KHALID: And, Leila, that's not exactly - that vision of bipartisanship isn't exactly what some younger Democrats see when they look at the current Republican Party. But looking at tonight's lineup, there are some issues highlighted that really do matter to younger folks, especially gun control and climate change. The party's going to hear from Emma Gonzalez. She's a survivor of the high school shooting in Parkland, Fla., and is now a vocal gun control activist. And there'll also be a panel conversation with a group of young climate activists.
FADEL: So we've got those issues. But, tonight, women are being highlighted. What's - why's that?
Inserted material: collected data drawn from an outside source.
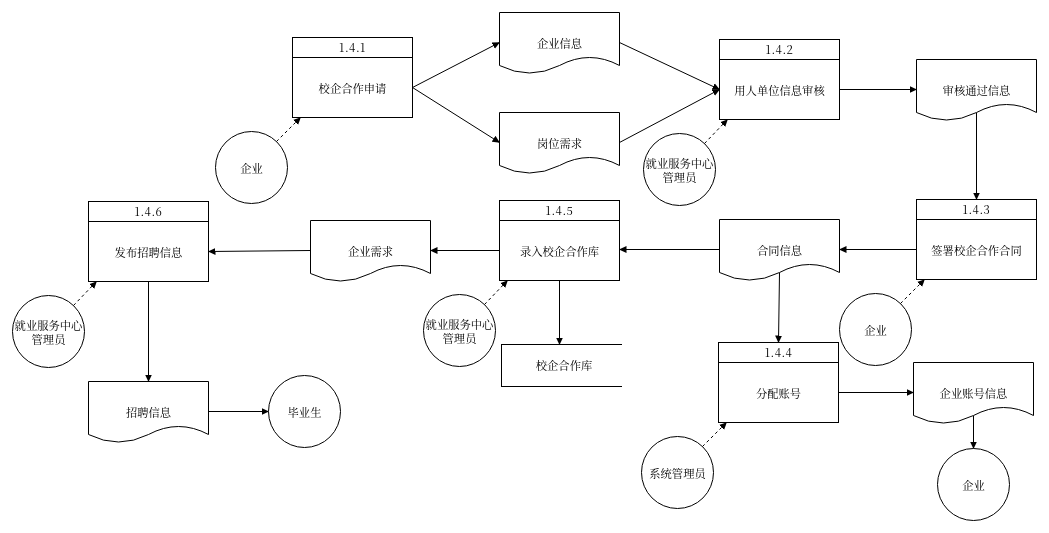
<!DOCTYPE html>
<html lang="zh-CN">
<head>
<meta charset="utf-8">
<title>校企合作数据流图</title>
<style>
:root { --ink: #000; --paper: #fff; }
* { box-sizing: border-box; margin: 0; }
body { background: var(--paper); overflow: hidden; }
.diagram {
  position: relative; width: 1049px; height: 533px; overflow: hidden;
  background: var(--paper); color: var(--ink);
  font: 11.3px/14px "Noto Serif CJK SC", "Noto Serif", serif;
  text-align: center; white-space: nowrap;
}
.flows { position: absolute; inset: 0; }
.flows line { stroke: var(--ink); marker-end: url(#arrow); }
.roles line { stroke-dasharray: 3 3; }
.outline { fill: var(--paper); stroke: var(--ink); }
.node { position: absolute; left: var(--x); top: var(--y); display: flex; align-items: center; justify-content: center; }
.process { width: 121px; height: 81px; border: 1px solid var(--ink); flex-direction: column; background: var(--paper); }
.process h2 { width: 100%; height: 20px; border-bottom: 1px solid var(--ink); font: inherit; line-height: 19px; letter-spacing: .5px; }
.process p { flex: 1; display: flex; align-items: center; }
.document { width: 121px; height: 61px; }
.document svg { position: absolute; inset: 0; overflow: visible; }
.document span { position: relative; }
.entity { width: 73px; height: 73px; border: 1px solid var(--ink); border-radius: 50%; background: var(--paper); }
.store { width: 121px; height: 43px; border: 1px solid var(--ink); border-right: 0; padding: 0 0 2px 4px; }
</style>
</head>
<body>
<main class="diagram">
  <svg class="flows" width="1049" height="533" viewBox="-.5 -.5 1049 533" aria-hidden="true">
    <defs>
      <marker id="arrow" markerUnits="userSpaceOnUse" markerWidth="8" markerHeight="8" refX="7" refY="4" orient="auto">
        <path d="M0 0.5L7.5 4L0 7.5Z"/>
      </marker>
      <path id="sheet" d="M0 0H120V53Q90 37 60 53Q30 68 0 53Z"/>
    </defs>
    <g class="data">
      <line x1="412" y1="87" x2="499" y2="42"/>
      <line x1="412" y1="87" x2="499" y2="142"/>
      <line x1="619" y1="42" x2="719" y2="89"/>
      <line x1="619" y1="142" x2="719" y2="89"/>
      <line x1="839" y1="89" x2="916" y2="89"/>
      <line x1="976" y1="112" x2="976" y2="199"/>
      <line x1="916" y1="249" x2="839" y2="249"/>
      <line x1="719" y1="249" x2="619" y2="249"/>
      <line x1="779" y1="272" x2="778" y2="342"/>
      <line x1="838" y1="392" x2="913" y2="392"/>
      <line x1="973" y1="415" x2="973" y2="448"/>
      <line x1="499" y1="250" x2="430" y2="250"/>
      <line x1="310" y1="250" x2="208" y2="251"/>
      <line x1="559" y1="280" x2="559" y2="344"/>
      <line x1="148" y1="281" x2="148" y2="381"/>
      <line x1="208" y1="411" x2="268" y2="411"/>
    </g>
    <g class="roles">
      <line x1="276" y1="141" x2="300" y2="117"/>
      <line x1="704" y1="143" x2="727" y2="119"/>
      <line x1="900" y1="303" x2="924" y2="279"/>
      <line x1="484" y1="304" x2="507" y2="280"/>
      <line x1="73" y1="305" x2="96" y2="281"/>
      <line x1="702" y1="446" x2="726" y2="422"/>
    </g>
  </svg>

  <section class="node process" style="--x:292px;--y:37px"><h2>1.4.1</h2><p>校企合作申请</p></section>
  <section class="node process" style="--x:719px;--y:39px"><h2>1.4.2</h2><p>用人单位信息审核</p></section>
  <section class="node process" style="--x:916px;--y:199px"><h2>1.4.3</h2><p>签署校企合作合同</p></section>
  <section class="node process" style="--x:718px;--y:342px"><h2>1.4.4</h2><p>分配账号</p></section>
  <section class="node process" style="--x:499px;--y:200px"><h2>1.4.5</h2><p>录入校企合作库</p></section>
  <section class="node process" style="--x:88px;--y:201px"><h2>1.4.6</h2><p>发布招聘信息</p></section>

  <div class="node document" style="--x:499px;--y:12px"><svg width="121" height="61" viewBox="-.5 -.5 121 61"><use class="outline" href="#sheet"/></svg><span>企业信息</span></div>
  <div class="node document" style="--x:499px;--y:112px"><svg width="121" height="61" viewBox="-.5 -.5 121 61"><use class="outline" href="#sheet"/></svg><span>岗位需求</span></div>
  <div class="node document" style="--x:916px;--y:59px"><svg width="121" height="61" viewBox="-.5 -.5 121 61"><use class="outline" href="#sheet"/></svg><span>审核通过信息</span></div>
  <div class="node document" style="--x:719px;--y:219px"><svg width="121" height="61" viewBox="-.5 -.5 121 61"><use class="outline" href="#sheet"/></svg><span>合同信息</span></div>
  <div class="node document" style="--x:913px;--y:362px"><svg width="121" height="61" viewBox="-.5 -.5 121 61"><use class="outline" href="#sheet"/></svg><span>企业账号信息</span></div>
  <div class="node document" style="--x:310px;--y:220px"><svg width="121" height="61" viewBox="-.5 -.5 121 61"><use class="outline" href="#sheet"/></svg><span>企业需求</span></div>
  <div class="node document" style="--x:88px;--y:381px"><svg width="121" height="61" viewBox="-.5 -.5 121 61"><use class="outline" href="#sheet"/></svg><span>招聘信息</span></div>

  <div class="node store" style="--x:501px;--y:344px">校企合作库</div>

  <div class="node entity" style="--x:215px;--y:131px">企业</div>
  <div class="node entity" style="--x:643px;--y:133px"><p>就业服务中心<br>管理员</p></div>
  <div class="node entity" style="--x:839px;--y:293px">企业</div>
  <div class="node entity" style="--x:423px;--y:294px"><p>就业服务中心<br>管理员</p></div>
  <div class="node entity" style="--x:12px;--y:295px"><p>就业服务中心<br>管理员</p></div>
  <div class="node entity" style="--x:268px;--y:375px">毕业生</div>
  <div class="node entity" style="--x:641px;--y:436px">系统管理员</div>
  <div class="node entity" style="--x:937px;--y:448px">企业</div>
</main>
</body>
</html>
KHALID: Well, this week marks 100 years since the 19th Amendment was ratified, giving women the right to vote, and so we're going to see that reflected in some of the programming. House Speaker Nancy Pelosi and Elizabeth Warren will speak. And, you know, as you mentioned, Hillary Clinton - who famously talked about shattering that highest glass ceiling, when she lost to President Trump - she's also going to speak. And then, of course, there's Kamala Harris, Joe Biden's newly announced running mate. And it's worth pointing out that for all the focus on the racial diversity she brings to the ticket, that there is also a sense of gender diversity that she'll bring to the ticket and that women, as a whole, are a crucial voting bloc for the Democratic Party, and they need to ensure that women voters turn up on Election Day.
FADEL: So this is Harris' biggest stage. What are you expecting to hear from her tonight?
KHALID: Leila, a campaign aid said that you can expect to hear Senator Harris talk about her own life, her personal story, and how that might resonate with other Americans. So we’ll hear more, you know, perhaps, about her own personal biography, which is an unprecedented story in American politics. You know, she is the country’s first woman of color on a major party ticket. She’s the daughter of immigrants from Jamaica and India. Senator Harris also intends to lay out a vision for a more inclusive America and make the case for electing Joe Biden. You know, this is one of the primary responsibilities of a running mate, is to prosecute the case. And Senator Harris gave us a preview of what she might do in that regard last week, when she was first rolled out as Joe Biden’s running mate.
FADEL: So former President Obama is set to deliver remarks right before Harris. What might we expect from him, and how does it indicate his role in the party now?
KHALID: You know, Leila, I think he's one of the most interesting people we're going to hear from in the convention because he is one of Joe Biden's most effective surrogates, and some folks within the party see him as the possible bridge between Joe Biden and some of these younger disaffected voters. He can also obviously speak to the working relationship that they had in the White House and, specifically, Joe Biden's role in the economic recovery during the Great Recession.
FADEL: NPR political correspondent Asma Khalid. Thanks, Asma. Transcript provided by NPR, Copyright NPR.